In 1998, his career as an environmental researcher at the Center for Climate Impact Research at Umeå University took him to Abisko. He spent 13 years studying climate change in the Arctic through the Abisko Scientific Research Station (in 2021, it was recognized as a Centennial Observing Station by the World Meteorological Organization).
But early on, he was fascinated by the blue hole and the northern lights , taking his first photographs in 2001, which are now part of permanent installations in galleries in northern Sweden.
“My colleagues used to say I was ‘spare time researcher, full time photographer,'” he jokes.

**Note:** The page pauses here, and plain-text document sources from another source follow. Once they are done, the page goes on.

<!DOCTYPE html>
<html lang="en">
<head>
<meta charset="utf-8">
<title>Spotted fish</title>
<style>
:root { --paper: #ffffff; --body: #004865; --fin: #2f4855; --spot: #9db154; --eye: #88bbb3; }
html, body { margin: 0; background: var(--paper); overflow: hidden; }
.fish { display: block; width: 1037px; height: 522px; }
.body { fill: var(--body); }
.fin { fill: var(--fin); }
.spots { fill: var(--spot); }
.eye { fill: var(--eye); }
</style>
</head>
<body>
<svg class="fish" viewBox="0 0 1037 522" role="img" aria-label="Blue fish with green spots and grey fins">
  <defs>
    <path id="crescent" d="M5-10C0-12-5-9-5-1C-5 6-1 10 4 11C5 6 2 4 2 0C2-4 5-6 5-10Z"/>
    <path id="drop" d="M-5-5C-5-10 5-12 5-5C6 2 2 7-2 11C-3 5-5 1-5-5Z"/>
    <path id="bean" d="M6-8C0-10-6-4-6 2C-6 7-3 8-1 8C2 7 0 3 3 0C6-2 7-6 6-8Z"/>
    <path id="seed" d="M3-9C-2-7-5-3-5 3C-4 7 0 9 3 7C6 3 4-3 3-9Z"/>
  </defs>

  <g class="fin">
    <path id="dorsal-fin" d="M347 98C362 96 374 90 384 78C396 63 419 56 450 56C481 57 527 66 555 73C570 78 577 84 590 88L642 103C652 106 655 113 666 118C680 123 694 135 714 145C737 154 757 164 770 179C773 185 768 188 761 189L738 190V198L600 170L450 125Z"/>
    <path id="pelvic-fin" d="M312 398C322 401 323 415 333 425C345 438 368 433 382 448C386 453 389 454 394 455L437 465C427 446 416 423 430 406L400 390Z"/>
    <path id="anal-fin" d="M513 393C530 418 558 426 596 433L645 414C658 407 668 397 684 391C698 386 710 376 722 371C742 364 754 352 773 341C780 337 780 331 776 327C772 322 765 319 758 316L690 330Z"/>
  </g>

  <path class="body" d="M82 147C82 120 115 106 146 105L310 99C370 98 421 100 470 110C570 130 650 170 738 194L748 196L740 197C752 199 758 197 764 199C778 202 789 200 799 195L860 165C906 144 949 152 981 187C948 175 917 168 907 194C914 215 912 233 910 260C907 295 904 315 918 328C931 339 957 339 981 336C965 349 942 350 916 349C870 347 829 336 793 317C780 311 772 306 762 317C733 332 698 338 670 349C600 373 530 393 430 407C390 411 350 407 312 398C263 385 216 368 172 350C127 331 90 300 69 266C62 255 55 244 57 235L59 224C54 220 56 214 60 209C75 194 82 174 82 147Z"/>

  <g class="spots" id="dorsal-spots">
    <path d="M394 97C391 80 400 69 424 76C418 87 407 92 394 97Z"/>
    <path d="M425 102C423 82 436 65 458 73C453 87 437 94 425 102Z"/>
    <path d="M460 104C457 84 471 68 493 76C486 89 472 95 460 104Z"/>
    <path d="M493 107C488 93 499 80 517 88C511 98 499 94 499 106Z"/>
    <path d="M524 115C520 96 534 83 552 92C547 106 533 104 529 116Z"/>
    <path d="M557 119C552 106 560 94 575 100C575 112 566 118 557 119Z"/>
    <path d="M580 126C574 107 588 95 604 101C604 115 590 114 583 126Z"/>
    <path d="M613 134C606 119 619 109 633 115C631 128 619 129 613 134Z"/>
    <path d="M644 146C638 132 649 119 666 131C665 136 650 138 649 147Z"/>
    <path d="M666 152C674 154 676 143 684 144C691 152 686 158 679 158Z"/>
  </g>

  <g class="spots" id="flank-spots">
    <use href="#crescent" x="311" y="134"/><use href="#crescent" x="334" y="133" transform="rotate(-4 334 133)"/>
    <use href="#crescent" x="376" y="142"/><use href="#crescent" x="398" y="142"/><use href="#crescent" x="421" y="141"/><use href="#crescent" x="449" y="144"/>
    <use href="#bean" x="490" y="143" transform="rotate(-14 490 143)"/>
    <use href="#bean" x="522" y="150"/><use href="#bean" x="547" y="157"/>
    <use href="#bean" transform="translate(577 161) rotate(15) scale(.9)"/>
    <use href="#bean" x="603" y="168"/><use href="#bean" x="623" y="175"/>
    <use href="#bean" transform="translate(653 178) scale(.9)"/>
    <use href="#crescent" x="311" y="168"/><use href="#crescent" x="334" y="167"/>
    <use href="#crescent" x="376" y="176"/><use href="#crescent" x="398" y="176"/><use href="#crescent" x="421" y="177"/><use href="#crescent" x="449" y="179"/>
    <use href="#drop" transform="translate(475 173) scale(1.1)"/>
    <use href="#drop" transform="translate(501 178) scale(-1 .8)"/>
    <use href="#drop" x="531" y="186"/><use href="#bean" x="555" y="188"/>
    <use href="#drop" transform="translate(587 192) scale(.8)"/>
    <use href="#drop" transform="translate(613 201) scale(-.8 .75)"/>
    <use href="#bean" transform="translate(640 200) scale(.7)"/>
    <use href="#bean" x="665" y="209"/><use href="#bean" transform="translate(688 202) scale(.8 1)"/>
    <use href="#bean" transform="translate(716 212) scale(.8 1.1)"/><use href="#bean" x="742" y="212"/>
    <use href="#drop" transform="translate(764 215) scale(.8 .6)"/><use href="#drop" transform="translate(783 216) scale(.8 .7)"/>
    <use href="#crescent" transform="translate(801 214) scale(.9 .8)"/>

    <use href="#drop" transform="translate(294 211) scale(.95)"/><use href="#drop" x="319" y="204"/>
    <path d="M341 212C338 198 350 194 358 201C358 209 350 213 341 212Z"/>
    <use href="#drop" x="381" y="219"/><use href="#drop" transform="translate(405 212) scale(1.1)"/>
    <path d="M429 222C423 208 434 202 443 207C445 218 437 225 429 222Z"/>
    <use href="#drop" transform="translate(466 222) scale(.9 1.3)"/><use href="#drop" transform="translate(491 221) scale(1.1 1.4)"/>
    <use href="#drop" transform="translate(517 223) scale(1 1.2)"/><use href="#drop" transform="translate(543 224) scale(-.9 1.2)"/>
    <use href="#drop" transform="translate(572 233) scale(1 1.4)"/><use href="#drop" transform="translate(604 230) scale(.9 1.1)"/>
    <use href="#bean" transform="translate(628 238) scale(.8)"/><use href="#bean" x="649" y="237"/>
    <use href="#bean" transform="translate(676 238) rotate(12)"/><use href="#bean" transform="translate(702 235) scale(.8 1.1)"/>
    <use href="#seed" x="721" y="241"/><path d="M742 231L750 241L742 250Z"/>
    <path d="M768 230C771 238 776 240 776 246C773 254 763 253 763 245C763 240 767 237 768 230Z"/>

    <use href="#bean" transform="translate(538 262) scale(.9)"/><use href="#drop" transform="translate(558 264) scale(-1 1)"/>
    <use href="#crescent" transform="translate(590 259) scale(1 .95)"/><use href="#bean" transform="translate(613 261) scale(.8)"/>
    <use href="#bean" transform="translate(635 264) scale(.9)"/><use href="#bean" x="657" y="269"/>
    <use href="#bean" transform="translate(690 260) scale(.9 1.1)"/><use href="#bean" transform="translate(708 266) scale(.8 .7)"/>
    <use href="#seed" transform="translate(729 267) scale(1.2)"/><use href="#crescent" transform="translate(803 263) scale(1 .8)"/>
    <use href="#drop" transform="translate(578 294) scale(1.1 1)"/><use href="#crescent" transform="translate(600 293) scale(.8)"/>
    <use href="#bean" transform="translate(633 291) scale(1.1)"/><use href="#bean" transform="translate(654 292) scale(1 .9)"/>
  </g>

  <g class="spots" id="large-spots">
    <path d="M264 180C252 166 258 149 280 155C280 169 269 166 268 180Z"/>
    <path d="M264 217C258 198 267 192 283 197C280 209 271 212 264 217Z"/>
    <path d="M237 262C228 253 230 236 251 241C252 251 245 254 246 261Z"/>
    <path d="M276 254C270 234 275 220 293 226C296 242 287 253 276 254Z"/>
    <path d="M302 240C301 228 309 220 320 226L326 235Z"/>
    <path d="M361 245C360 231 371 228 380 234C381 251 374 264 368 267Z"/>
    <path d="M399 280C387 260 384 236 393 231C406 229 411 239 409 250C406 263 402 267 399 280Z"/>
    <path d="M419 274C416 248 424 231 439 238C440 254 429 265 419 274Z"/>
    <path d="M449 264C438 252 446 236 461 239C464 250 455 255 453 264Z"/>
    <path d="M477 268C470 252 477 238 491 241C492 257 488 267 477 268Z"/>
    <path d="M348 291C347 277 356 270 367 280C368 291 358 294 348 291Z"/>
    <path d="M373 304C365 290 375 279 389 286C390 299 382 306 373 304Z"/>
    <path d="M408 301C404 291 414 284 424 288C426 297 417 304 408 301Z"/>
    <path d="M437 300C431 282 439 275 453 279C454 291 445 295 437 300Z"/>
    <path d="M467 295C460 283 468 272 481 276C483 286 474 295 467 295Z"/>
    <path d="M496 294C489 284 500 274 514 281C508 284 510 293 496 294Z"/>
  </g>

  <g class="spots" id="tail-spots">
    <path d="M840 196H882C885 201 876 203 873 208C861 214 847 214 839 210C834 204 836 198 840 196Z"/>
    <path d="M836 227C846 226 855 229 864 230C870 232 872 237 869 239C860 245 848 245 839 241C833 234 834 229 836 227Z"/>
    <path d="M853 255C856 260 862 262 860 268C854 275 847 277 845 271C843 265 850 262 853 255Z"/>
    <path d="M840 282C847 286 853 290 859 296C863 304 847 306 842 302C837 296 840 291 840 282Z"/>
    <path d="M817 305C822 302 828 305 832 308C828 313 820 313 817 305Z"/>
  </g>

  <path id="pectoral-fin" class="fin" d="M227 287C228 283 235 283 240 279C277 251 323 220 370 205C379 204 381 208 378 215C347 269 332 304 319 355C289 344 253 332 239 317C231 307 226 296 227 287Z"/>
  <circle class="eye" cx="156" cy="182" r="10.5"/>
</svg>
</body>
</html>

By 2012, Rosén had left his scientific career to run Lappland Media, teaching travelers how to properly photograph the lights.
He remembers one of his guests, who since she was 5 years old dreamed of seeing the auroras. She had pursued them in vain in Canada, Norway and Finland. On her first night in Abisko, she collapsed and cried after seeing what Rosen found was not very impressive. The following nights, they witnessed phenomenal shows.
“Seeing people express their feelings by seeing the auroras makes me feel like I have the best job in the world,” says Rosén.
“I have never regretted leaving my life as a researcher, because now I am living my dream.”
I remember how amazed I was the first time I saw the lights in Abisko, on the slopes of Mount Nuolja, 900 meters above sea level. Perched near the summit is the remote Aurora Sky Station, a 20-minute chairlift ride from its base. There is no better location to see the blue hole spread out over the bright lights of Abisko and the frozen Torneträsk lake in the valley below.
This time, as Erik and I climbed the mountain, finally riding the chairlift in total darkness after riding through that storm, the experience evoked a sense of awe for what we were about to witness : ethereal green lights dancing and folding like curtains in the sky.